[[ SOURCE INFORMATION, beginning ]]

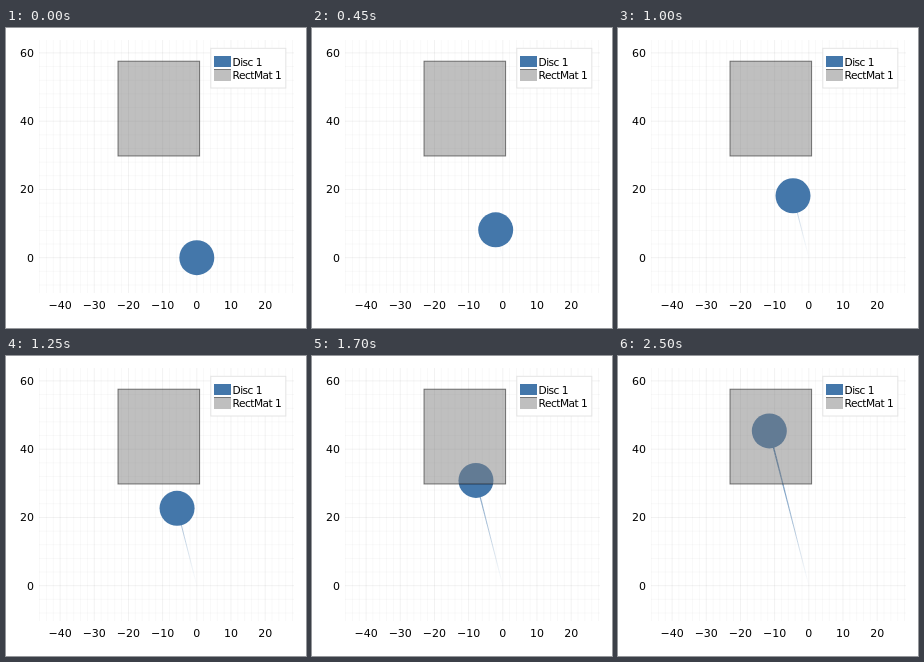
Write an HTML page with a canvas that moves like this. It is 300 by 300 pixels and loops after 2.55 s.

```html
<!DOCTYPE html>
<html>
<head>
<meta charset="utf-8">
<style>
html, body { margin: 0; width: 100%; height: 100%; overflow: hidden; background: #fff; }
canvas { display: block; }
</style>
</head>
<body>
<canvas id="stage" width="300" height="300"></canvas>
<script>
const ctx = document.getElementById('stage').getContext('2d');
const STEP = 50, COUNT = 51;
const BLUE = '#4477aa';
const plot = { left: 33, right: 288, top: 12, bottom: 265 };
const px = x => 190.8 + x * 3.418;
const py = y => 229.7 - y * 3.413;
const discAt = i => [px(-0.231 * i), py(0.907 * i)];

function line(x1, y1, x2, y2, color, width) {
  ctx.strokeStyle = color;
  ctx.lineWidth = width;
  ctx.beginPath();
  ctx.moveTo(x1, y1);
  ctx.lineTo(x2, y2);
  ctx.stroke();
}

function text(label, x, y, align, size) {
  ctx.font = `${size}px "DejaVu Sans", sans-serif`;
  ctx.textAlign = align;
  ctx.fillStyle = '#000';
  ctx.fillText(label, x, y);
}

function grid() {
  const shade = major => `rgba(0,0,0,${major ? 0.07 : 0.035})`;
  for (let x = -46; x <= 28; x += 2)
    line(px(x), plot.top, px(x), plot.bottom, shade(x % 10 === 0), 0.8);
  for (let y = -8; y <= 60; y += 4)
    line(plot.left, py(y), plot.right, py(y), shade(y % 20 === 0), 0.8);
  for (let x = -40; x <= 20; x += 10)
    text(String(x).replace('-', '\u2212'), px(x), 281, 'center', 11);
  for (let y = 0; y <= 60; y += 20)
    text(y, 28, py(y) + 4, 'right', 11);
}

// Opacity and width grow with distance from the launch point.
function trail(n) {
  for (let i = 1; i <= n; i++) {
    const k = i / (COUNT - 1);
    ctx.globalAlpha = Math.min(1, k * 1.1);
    line(...discAt(i - 1), ...discAt(i), BLUE, 0.6 + k);
  }
  ctx.globalAlpha = 1;
}

function disc(n) {
  ctx.fillStyle = BLUE;
  ctx.beginPath();
  ctx.arc(...discAt(n), 17.5, 0, Math.PI * 2);
  ctx.fill();
}

function mat() {
  ctx.fillStyle = 'rgba(128,128,128,0.5)';
  ctx.fillRect(112, 33.2, 81.6, 94.8);
  ctx.strokeStyle = 'rgba(0,0,0,0.5)';
  ctx.lineWidth = 1;
  ctx.strokeRect(112, 33.2, 81.6, 94.8);
}

function legend() {
  ctx.fillStyle = '#fff';
  ctx.fillRect(205, 20, 75, 40);
  ctx.strokeStyle = '#e4e4e4';
  ctx.lineWidth = 1;
  ctx.strokeRect(204.8, 20.3, 75, 39.7);
  ctx.fillStyle = BLUE;
  ctx.fillRect(208, 28, 17, 11);
  ctx.fillStyle = '#bfbfbf';
  ctx.fillRect(208, 41, 17, 12);
  line(208, 41.5, 225, 41.5, '#777', 1);
  ctx.letterSpacing = '-0.5px';
  text('Disc 1', 226.5, 37.6, 'left', 10.6);
  text('RectMat 1', 226.5, 51.2, 'left', 10.6);
  ctx.letterSpacing = '0px';
}

function draw(now) {
  const n = Math.floor(now / STEP) % COUNT;
  ctx.fillStyle = '#fff';
  ctx.fillRect(0, 0, 300, 300);
  grid();
  trail(n);
  disc(n);
  mat();
  legend();
}

const start = performance.now();
function tick() {
  draw(performance.now() - start);
  requestAnimationFrame(tick);
}
tick();
</script>
</body>
</html>
```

[[ SOURCE INFORMATION, end ]]

*WHAT THE TASK REQUIRES:* If a line in the entries above contains the word "const", copy it.

*RESULT:*
const ctx = document.getElementById('stage').getContext('2d');
const STEP = 50, COUNT = 51;
const BLUE = '#4477aa';
const plot = { left: 33, right: 288, top: 12, bottom: 265 };
const px = x => 190.8 + x * 3.418;
const py = y => 229.7 - y * 3.413;
const discAt = i => [px(-0.231 * i), py(0.907 * i)];
  const shade = major => `rgba(0,0,0,${major ? 0.07 : 0.035})`;
    const k = i / (COUNT - 1);
  const n = Math.floor(now / STEP) % COUNT;
const start = performance.now();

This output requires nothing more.